Pharmacologists warn that the combining of many ingredients in popular weight-loss supplements increases the likelihood that unforeseen interactions can occur with medicines or foods.

And then there is the problem of assuming the safety or effectiveness of a “proprietary formula” when only its individual components have been studied.

Supplement manufacturers usually claim that mixing ingredients enhances the effects that each individual ingredient may have. But those claims are unproved, and just as likely, say experts, the ingredients can clash with each other.

In fact, dietary supplement makers seldom test the safety and effectiveness of their distinctive blend of ingredients -- their actual product -- on a large group of subjects for more than eight weeks -- or if they do, they don’t publish those trials in scientific journals, says pharmacologist and research physician Arthur Grollman of the State University of New York at Stony Brook. And they virtually never compare a formulation’s effect to that of a placebo, as is required to establish the risks and benefits of drugs under FDA rules.

Finally, there is the problem of establishing safety and effectiveness when doses vary and shift. This is one of the daunting challenges the FDA faces in its search for the ingredient, or combination of ingredients, in Hydroxycut that may have caused consumers harm.

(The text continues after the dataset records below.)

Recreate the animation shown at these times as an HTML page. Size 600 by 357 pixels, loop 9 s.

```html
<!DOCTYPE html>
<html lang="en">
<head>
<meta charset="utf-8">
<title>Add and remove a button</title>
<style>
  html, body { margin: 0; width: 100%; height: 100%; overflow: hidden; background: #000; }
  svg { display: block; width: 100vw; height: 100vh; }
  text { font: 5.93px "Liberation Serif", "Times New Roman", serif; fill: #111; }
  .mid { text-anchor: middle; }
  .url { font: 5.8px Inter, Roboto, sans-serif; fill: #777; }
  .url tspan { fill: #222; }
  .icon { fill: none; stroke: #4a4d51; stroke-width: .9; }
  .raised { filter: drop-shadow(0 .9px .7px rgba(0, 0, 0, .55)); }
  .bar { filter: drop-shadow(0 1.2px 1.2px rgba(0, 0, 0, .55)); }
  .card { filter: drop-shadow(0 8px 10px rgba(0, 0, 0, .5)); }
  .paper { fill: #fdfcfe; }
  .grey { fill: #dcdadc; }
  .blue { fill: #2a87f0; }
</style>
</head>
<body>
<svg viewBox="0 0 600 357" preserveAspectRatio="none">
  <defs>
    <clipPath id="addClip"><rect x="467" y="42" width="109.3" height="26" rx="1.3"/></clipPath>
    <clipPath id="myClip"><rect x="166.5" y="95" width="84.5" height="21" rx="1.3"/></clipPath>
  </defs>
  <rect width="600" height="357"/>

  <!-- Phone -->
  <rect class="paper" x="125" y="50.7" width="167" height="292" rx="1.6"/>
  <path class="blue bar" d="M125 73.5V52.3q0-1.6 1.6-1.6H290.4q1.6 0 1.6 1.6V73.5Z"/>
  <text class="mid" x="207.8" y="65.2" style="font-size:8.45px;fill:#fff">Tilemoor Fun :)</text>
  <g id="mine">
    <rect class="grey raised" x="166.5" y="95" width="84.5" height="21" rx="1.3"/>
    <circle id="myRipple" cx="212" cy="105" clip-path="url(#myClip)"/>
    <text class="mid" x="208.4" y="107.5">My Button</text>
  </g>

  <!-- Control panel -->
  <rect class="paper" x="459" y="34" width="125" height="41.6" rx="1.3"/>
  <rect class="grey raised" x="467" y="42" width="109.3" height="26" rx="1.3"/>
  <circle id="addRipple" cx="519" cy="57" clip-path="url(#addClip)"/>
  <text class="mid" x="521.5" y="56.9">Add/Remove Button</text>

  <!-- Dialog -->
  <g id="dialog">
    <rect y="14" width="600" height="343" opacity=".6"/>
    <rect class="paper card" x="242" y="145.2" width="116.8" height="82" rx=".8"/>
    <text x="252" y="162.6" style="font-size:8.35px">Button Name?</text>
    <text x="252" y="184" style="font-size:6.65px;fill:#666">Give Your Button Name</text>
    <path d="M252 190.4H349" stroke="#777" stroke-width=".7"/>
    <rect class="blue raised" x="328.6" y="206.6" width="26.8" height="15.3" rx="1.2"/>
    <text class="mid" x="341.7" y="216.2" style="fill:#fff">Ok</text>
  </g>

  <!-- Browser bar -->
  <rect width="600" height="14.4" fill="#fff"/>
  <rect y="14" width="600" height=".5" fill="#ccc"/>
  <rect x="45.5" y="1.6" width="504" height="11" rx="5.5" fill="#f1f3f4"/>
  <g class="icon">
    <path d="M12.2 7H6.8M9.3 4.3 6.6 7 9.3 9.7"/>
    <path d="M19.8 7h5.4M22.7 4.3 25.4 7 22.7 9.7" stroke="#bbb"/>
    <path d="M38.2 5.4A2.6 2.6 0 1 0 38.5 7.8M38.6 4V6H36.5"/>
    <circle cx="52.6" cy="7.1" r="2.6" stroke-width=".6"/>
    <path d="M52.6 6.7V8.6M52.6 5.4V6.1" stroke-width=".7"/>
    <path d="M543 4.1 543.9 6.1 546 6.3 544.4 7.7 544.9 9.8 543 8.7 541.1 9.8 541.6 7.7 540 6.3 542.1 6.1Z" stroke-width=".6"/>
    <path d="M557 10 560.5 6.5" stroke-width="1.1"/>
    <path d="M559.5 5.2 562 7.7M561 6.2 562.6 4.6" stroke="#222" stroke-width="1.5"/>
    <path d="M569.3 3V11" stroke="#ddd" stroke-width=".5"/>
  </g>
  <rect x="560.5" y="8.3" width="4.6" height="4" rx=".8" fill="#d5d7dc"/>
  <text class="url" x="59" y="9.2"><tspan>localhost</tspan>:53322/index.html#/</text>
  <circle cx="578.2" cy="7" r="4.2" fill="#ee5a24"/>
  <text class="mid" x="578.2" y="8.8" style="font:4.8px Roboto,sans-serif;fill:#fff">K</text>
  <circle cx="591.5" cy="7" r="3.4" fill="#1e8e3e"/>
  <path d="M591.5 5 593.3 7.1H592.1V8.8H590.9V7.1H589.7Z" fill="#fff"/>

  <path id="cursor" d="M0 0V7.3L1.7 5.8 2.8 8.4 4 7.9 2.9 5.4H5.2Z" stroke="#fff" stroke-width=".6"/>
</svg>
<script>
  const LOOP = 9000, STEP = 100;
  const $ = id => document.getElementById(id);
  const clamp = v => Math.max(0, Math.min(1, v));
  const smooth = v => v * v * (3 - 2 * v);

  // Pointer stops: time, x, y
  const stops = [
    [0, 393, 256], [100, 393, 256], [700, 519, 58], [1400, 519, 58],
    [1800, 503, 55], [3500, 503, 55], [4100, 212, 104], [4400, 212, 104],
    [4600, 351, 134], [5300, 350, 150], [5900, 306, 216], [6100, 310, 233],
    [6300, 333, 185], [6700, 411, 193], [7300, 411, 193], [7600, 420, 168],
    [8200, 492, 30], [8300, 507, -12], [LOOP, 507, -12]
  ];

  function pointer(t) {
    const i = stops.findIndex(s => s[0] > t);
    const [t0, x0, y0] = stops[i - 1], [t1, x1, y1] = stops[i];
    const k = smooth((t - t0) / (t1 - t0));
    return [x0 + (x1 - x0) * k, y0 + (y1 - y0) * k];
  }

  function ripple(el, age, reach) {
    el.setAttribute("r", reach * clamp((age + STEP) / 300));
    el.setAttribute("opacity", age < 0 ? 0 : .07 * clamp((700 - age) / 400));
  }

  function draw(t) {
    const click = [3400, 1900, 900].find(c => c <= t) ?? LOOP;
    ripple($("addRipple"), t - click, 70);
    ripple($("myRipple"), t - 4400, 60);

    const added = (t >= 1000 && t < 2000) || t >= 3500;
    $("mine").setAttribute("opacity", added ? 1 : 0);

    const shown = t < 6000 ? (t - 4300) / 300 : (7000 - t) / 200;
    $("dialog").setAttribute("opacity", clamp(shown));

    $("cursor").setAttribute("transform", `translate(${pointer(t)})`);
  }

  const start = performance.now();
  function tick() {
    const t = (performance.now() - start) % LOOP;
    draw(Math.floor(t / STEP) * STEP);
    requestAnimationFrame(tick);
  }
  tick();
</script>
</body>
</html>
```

Since last year, the largest supplement makers have come under new rules and inspection procedures governing “good manufacturing practices” -- a set of rules that should ensure more uniform quality in the purity and potency of dietary supplements. Mid-sized companies don’t come under those regulations until next month, and the smallest supplement companies have another year to comply with the new rules.

“There are mechanisms in place to hold these companies accountable to make sure they are using the proper doses,” says Dr. Andrew Shao, vice president for scientific and regulatory affairs at the Council for Responsible Nutrition, a group that represents dietary supplement makers. In an interview, Shao said the FDA’s new manufacturing regulations mark a sharp departure from pre-2007 standards, when the manufacture of dietary supplements was held to the same standards as food.

Meanwhile, researchers and regulators have warned for years that many dietary supplements contain ingredients -- and contaminants -- not listed on labels, and dosages weaker or stronger than those advertised. A November 2005 report by New York-based ConsumerLab for instance, found that, of 11 weight-loss dietary supplements it tested, only six contained the ingredients in the strength advertised on their labels. One of those -- a product whose principal ingredient is hydroxycitric acid -- was found to be contaminated with five times the lead allowed by the state of California without a warning label.

Finally, supplement makers also respond to consumers’ shifting whims by changing their formulations frequently. This week, safflower oil extract -- a source of polyunsaturated fat -- may be in; next week it might be replaced with chitosan, a lipid-absorbing powder derived from crustaceans.

For researchers or investigators, the shifting ingredients can be a serious obstacle to distinguishing between a product that’s safe and a product that’s a waste of money or -- worse -- a danger to consumers.

“I believe we need product-specific studies,” says Dr. David B. Allison, director of the University of Alabama’s Clinical Nutrition Research Center. “They market and patent these products on the basis of their unique formulation. But when the safety or effectiveness of the formulation is questioned, they fall back on claiming the safety and effectiveness of individual ingredients.”